» Aim of the exercise: Of the lines below, copy those that hold the word "stroke".

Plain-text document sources

= Beginning of Section =

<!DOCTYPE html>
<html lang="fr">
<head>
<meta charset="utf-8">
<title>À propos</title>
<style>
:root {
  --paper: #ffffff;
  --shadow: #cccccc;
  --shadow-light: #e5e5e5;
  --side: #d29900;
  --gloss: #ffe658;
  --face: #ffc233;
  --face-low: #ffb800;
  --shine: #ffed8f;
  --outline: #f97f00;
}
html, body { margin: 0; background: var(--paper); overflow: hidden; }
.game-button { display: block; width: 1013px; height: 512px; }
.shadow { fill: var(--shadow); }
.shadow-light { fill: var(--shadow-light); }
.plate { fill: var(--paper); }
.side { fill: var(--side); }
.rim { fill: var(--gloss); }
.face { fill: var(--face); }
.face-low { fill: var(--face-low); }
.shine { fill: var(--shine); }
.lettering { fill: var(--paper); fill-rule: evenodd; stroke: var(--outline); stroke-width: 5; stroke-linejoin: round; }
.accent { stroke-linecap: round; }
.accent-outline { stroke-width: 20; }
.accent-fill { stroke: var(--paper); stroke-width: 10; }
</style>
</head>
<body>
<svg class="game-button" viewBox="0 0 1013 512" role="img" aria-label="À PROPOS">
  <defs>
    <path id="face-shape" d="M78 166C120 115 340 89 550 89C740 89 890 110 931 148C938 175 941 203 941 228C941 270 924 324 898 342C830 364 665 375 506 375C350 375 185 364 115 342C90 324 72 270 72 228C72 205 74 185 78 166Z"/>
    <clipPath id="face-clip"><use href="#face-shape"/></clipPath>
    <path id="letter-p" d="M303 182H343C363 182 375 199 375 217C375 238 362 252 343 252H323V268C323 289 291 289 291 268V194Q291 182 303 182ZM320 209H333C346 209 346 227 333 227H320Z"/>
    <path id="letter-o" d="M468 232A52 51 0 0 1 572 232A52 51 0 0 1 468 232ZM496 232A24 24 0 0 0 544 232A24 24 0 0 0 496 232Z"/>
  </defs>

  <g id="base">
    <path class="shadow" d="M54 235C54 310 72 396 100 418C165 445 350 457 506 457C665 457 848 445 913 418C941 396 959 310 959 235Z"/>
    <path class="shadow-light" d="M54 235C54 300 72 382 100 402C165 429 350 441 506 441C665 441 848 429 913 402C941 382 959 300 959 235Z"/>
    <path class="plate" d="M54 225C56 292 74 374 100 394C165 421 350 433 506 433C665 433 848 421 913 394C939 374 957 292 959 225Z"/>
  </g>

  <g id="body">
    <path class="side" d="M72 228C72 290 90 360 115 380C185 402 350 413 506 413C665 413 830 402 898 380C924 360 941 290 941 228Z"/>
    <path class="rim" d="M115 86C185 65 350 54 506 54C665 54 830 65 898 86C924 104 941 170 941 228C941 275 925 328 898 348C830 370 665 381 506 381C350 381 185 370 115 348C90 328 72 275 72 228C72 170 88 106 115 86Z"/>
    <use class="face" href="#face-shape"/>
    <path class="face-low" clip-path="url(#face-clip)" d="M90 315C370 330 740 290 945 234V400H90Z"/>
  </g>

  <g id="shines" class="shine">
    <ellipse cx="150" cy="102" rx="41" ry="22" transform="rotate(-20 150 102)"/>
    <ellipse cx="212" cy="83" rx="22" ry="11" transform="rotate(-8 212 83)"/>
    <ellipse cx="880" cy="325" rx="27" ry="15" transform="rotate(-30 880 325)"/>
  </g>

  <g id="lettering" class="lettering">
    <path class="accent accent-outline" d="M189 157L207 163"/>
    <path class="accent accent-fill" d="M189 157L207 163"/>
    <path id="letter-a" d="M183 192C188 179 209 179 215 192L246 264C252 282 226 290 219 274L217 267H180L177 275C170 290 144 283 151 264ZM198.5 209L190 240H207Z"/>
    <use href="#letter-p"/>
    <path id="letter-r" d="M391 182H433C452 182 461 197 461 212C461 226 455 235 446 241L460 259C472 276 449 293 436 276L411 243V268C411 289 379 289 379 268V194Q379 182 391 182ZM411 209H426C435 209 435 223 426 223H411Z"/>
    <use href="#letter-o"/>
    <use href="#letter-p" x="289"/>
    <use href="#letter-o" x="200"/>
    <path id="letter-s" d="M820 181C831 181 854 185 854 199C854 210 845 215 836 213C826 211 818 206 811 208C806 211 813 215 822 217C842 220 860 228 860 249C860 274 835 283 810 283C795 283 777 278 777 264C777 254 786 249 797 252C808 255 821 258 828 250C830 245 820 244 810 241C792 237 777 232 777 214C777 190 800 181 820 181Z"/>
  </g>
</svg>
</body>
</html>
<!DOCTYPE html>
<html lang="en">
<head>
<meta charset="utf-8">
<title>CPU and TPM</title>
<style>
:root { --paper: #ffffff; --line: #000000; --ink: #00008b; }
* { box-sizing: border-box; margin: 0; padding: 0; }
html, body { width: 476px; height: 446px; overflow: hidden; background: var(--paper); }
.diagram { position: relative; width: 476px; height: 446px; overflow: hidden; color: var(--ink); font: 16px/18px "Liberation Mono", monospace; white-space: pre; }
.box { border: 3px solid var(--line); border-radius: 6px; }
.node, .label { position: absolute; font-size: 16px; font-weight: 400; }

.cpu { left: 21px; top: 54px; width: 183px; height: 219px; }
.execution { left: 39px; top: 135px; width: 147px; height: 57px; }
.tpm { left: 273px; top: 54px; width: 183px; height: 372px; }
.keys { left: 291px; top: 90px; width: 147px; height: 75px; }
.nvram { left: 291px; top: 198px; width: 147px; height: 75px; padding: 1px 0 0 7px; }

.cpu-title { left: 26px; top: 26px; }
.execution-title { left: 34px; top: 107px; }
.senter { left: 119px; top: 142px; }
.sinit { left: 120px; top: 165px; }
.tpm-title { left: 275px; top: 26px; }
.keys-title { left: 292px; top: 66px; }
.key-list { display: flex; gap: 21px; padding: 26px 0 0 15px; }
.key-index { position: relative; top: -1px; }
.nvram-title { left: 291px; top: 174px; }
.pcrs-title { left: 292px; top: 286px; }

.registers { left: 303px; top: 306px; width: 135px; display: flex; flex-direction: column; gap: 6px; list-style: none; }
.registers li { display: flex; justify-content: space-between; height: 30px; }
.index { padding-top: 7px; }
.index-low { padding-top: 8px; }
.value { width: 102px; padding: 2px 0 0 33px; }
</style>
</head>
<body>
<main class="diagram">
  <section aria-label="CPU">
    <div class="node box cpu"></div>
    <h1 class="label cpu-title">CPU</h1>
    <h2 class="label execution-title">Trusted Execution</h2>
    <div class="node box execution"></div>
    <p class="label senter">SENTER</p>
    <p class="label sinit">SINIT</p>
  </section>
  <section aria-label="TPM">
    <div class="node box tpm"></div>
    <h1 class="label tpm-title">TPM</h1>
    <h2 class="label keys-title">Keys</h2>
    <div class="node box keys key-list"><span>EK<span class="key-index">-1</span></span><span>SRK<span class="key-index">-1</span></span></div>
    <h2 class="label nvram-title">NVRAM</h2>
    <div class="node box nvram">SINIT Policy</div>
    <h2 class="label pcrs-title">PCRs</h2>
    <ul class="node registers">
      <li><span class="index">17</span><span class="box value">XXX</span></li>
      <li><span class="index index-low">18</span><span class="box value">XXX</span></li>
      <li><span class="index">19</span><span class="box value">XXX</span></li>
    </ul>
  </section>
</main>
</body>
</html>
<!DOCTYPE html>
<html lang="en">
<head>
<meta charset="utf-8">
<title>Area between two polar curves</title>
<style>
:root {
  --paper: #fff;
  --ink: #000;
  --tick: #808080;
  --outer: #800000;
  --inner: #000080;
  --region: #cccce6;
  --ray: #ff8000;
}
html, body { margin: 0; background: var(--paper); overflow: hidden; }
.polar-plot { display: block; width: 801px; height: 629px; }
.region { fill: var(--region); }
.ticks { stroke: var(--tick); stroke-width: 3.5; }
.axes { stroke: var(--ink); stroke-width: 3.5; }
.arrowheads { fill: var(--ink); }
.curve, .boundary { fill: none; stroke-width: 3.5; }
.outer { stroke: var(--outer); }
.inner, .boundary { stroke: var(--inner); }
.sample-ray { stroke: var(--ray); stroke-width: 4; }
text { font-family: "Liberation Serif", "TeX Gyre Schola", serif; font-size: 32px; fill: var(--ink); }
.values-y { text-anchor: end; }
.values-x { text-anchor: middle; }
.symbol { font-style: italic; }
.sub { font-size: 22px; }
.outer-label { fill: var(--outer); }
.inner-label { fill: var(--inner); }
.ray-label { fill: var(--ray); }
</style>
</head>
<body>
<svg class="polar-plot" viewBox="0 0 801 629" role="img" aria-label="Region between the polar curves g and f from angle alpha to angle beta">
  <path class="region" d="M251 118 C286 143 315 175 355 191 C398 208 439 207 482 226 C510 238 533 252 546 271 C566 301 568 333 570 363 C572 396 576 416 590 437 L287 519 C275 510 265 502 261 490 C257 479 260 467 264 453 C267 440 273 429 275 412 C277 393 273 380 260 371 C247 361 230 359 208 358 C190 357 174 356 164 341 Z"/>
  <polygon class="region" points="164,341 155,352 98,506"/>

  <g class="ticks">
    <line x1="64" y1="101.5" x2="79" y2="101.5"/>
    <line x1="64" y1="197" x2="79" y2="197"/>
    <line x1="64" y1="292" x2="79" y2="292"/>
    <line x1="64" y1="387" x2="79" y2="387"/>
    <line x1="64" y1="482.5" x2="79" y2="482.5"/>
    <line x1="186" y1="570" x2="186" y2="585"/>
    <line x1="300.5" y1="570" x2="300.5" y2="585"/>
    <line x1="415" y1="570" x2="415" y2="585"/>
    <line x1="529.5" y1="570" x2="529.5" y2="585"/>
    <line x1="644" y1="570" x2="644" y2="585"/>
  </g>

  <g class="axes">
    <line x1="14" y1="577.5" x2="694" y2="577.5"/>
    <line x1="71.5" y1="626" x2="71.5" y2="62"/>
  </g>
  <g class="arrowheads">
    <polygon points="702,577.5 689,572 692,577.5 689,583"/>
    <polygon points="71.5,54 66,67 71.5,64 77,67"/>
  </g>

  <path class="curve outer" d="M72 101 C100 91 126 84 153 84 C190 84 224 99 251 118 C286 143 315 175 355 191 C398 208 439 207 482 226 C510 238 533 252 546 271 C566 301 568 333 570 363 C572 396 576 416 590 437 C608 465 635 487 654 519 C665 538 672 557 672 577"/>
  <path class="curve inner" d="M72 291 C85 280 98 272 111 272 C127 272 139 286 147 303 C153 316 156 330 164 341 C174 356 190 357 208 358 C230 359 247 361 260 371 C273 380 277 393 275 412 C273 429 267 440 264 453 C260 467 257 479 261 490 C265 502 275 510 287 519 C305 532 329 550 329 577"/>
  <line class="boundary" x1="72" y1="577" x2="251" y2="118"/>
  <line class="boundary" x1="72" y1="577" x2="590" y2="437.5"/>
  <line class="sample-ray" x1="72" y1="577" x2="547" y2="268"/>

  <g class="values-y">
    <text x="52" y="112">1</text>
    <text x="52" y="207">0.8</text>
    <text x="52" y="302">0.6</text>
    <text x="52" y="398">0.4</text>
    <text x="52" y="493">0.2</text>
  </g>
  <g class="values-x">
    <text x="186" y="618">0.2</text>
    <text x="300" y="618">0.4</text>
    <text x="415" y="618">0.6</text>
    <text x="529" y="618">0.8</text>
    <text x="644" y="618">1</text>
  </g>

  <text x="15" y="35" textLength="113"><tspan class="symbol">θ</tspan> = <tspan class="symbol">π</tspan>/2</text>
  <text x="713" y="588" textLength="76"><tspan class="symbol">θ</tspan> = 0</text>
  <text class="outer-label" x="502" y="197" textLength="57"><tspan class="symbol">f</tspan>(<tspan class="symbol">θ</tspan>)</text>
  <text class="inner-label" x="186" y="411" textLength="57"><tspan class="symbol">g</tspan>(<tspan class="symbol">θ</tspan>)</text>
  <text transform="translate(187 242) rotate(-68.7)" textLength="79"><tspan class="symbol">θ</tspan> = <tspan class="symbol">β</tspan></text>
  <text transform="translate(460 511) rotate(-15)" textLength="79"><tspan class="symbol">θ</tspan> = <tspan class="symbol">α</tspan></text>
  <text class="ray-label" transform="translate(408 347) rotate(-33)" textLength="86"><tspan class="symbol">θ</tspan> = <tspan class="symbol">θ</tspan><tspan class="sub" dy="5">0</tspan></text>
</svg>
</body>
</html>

= End of Section =

» Response to the exercise:
.lettering { fill: var(--paper); fill-rule: evenodd; stroke: var(--outline); stroke-width: 5; stroke-linejoin: round; }
.accent { stroke-linecap: round; }
.accent-outline { stroke-width: 20; }
.accent-fill { stroke: var(--paper); stroke-width: 10; }
.ticks { stroke: var(--tick); stroke-width: 3.5; }
.axes { stroke: var(--ink); stroke-width: 3.5; }
.curve, .boundary { fill: none; stroke-width: 3.5; }
.outer { stroke: var(--outer); }
.inner, .boundary { stroke: var(--inner); }
.sample-ray { stroke: var(--ray); stroke-width: 4; }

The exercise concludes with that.